Solera Senior Living is embarking on a growth pipeline that includes several new developments and a potential collaboration with a national health care system.
Currently, the Denver-based senior living company has two properties open, in Florida and Arizona, with another slated to open in Denver in January 2020. Solera also has five developments on the books in various stages of construction in Denver; Evanston, Illinois; near Washington, D.C; near Philadelphia and in Austin, Texas.
The company is also working on striking a deal with a large health care system for a forthcoming 60-unit community in Las Vegas, though the details are still mostly under wraps due to the preliminary nature of the discussion, according to Solera founder and CEO, Adam Kaplan.
“The project is going to happen, and it’s going to happen with a local family that is very influential within the [Las Vegas] health care business,” Kaplan told Senior Housing News. “But how we formalize the relationship with the health care system, that is still evolving.”
Solera was founded in 2016 with a goal of developing resort-style senior living communities in markets with high barriers to entry. Kaplan previously worked as senior vice president of business and organizational development for Senior Lifestyle Corp., a Chicago-based provider co-founded by his father, Bill Kaplan.
The Las Vegas community will focus on higher levels of care for older adults, marking a shift away from Solera’s core strategy of developing and operating more hospitality-focused properties, Kaplan said. The community will emphasize memory care, and could even include care for residents with Parkinson’s disease and multiple sclerosis.
“This partnership with the health care system, there’s a lot we could benefit from in terms of research,” Kaplan said. “We could help refine what works within this category and then ultimately go and even look to scale it up and bring this product to multiple locations throughout the country.”

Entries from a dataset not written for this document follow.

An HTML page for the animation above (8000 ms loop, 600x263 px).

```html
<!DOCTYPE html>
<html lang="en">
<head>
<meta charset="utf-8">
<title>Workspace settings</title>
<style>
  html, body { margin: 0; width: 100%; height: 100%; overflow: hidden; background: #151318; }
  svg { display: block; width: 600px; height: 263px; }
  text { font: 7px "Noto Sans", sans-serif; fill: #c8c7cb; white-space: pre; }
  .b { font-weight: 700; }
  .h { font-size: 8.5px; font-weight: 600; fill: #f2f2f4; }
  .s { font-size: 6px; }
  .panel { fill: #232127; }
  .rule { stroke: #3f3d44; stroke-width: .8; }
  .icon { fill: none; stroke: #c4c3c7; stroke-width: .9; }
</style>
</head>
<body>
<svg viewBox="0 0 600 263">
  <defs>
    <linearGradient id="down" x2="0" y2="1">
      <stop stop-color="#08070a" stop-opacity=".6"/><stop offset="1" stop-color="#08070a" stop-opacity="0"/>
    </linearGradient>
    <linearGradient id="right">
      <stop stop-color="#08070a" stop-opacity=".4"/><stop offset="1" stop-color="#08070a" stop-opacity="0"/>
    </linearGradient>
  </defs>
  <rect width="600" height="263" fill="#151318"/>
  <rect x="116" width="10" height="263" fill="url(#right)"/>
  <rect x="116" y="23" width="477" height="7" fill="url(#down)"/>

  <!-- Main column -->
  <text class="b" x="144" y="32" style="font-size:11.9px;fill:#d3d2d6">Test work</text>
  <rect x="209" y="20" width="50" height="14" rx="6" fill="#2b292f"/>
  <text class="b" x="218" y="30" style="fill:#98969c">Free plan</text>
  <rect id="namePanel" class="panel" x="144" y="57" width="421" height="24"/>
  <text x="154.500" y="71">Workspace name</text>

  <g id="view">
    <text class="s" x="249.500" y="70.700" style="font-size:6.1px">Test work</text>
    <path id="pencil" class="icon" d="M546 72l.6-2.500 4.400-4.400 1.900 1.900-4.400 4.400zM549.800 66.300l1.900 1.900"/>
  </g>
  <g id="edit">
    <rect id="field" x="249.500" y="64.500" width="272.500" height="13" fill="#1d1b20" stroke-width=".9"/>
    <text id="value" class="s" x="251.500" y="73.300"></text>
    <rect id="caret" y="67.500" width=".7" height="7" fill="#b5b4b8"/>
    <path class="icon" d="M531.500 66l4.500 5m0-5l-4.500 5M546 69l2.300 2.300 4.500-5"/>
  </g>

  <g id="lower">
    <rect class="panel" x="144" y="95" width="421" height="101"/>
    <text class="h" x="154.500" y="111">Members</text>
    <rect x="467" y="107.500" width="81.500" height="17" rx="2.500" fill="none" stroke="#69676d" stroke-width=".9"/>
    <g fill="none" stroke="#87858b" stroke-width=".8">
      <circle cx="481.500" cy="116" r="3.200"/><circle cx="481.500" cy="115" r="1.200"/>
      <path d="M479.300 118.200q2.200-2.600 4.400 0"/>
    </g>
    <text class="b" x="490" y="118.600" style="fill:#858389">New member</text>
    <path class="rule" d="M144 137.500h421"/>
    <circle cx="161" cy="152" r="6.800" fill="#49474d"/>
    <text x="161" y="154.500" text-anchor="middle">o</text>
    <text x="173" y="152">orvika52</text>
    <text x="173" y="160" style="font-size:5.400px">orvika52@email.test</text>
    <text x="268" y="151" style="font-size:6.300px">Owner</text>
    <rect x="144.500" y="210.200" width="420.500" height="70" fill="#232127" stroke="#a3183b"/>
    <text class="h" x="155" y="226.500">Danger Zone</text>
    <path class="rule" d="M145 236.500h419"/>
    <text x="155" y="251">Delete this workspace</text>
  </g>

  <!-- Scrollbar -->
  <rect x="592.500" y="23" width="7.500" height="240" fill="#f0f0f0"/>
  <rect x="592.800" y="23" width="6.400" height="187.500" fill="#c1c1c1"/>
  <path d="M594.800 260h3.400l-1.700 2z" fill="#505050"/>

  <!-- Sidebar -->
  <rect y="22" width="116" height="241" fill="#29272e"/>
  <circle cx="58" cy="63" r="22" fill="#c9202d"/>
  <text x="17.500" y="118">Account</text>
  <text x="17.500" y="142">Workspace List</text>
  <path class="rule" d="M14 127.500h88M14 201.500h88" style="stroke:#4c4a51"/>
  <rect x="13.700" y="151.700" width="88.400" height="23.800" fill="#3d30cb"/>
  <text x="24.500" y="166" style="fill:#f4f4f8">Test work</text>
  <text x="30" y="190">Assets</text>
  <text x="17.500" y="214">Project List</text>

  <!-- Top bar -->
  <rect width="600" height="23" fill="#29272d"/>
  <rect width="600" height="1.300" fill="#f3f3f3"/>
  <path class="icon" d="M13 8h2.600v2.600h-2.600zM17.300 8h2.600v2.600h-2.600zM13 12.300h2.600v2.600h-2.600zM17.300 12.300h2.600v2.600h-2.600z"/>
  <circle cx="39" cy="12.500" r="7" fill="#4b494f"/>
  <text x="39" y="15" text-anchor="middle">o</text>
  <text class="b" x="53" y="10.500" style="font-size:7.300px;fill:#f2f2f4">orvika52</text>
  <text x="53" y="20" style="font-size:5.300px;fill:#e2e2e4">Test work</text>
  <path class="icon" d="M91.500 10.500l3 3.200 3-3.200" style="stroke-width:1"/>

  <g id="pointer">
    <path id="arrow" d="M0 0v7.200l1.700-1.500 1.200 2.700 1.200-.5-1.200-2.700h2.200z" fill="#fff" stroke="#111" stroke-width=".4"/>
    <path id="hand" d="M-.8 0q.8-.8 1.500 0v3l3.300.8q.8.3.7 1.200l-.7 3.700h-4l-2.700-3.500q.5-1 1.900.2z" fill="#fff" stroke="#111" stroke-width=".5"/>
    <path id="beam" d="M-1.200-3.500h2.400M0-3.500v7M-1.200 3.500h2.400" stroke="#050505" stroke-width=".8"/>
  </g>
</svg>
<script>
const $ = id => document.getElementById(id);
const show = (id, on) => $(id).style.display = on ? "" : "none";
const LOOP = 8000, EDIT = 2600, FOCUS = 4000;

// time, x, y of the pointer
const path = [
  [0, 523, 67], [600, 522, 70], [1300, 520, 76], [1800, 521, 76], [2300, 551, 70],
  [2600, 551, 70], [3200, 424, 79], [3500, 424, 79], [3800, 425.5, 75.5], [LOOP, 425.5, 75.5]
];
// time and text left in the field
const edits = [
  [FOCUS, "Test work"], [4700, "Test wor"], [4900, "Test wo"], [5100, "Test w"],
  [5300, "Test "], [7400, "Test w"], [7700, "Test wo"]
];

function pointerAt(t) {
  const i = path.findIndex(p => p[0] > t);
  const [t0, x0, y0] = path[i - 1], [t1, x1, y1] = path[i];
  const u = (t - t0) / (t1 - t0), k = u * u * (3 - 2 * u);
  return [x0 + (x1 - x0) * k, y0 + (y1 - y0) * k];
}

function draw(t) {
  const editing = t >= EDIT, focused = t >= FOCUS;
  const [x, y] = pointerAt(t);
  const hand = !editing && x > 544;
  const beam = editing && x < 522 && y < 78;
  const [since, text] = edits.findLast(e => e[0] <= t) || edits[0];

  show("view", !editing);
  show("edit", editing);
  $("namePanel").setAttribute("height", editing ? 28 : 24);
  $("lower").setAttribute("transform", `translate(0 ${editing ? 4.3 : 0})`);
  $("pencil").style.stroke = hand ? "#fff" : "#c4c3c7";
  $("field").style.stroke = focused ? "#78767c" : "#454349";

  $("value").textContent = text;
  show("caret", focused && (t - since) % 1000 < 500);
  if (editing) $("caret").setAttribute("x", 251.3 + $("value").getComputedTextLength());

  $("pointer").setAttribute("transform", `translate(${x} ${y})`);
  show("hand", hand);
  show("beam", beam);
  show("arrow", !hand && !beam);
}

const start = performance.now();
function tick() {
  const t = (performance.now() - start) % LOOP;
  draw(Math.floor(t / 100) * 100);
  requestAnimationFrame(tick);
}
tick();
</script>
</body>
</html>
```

Solera is among a bevy of senior living providers looking to work more closely with hospitals, insurance providers or health systems. The general idea is that these parties, which often count many older adults as their patients or beneficiaries, can work with senior living communities to improve outcomes and drive down the cost of health care. And, in turn, senior living communities can improve the quality of care for their residents and tout such partnerships as a way to stand out from their local competitors .
“Solera is a hospitality company. That’s our expertise,” Kaplan said. “We’re not cutting-edge in terms of health care, so aligning with a health care system could be very accretive for us.”
The power of partnerships
One way Solera hopes to better serve its residents is by linking up with players outside of the senior living industry, including medical experts, local schools, well-known food vendors and local restaurateurs.
For example, the provider is working with Bonnie Brae Ice Cream, a popular ice cream shop in Denver, to create specialty ice cream for its residents. Solera is also in talks with a restauranteur to collaborate on signature pizza recipes and is working with “a well-respected fitness instructor that trains one of the most notable and high profile seniors in the country,” Kaplan said.
Additionally, Solera has committed to using CarePredict, a monitoring technology platform that works in conjunction with a wrist-worn wearable device for residents.
These and other partnerships help Solera differentiate itself in the crowded senior living market and can help fill gaps where the company doesn’t have as much know-how, Kaplan said.
“We don’t always have the answers,” he explained. “So, we’re working with experts in our markets and outside of our markets to try and create better offerings for our residents.”
More generally, Kaplan believes that the senior living industry is headed toward a landscape where the major players have brand verticals that cater to different kinds of residents. One sub-brand Solera has launched is called “Solera Reserve,” and the company is contemplating further sub-brands in the future, Kaplan said.
Striking unique partnerships could be a way to help those brands stand out.
Solera isn’t the only senior living provider with this notion. Lake Oswego, Oregon-based Eclipse Senior Living recently launched a new independent living brand called Embark to focus on middle-market senior living communities.
“I’m a believer that senior living is moving more toward the hotel business,” Kaplan said. “I like businesses where you can differentiate and provide something that is more valuable to people.”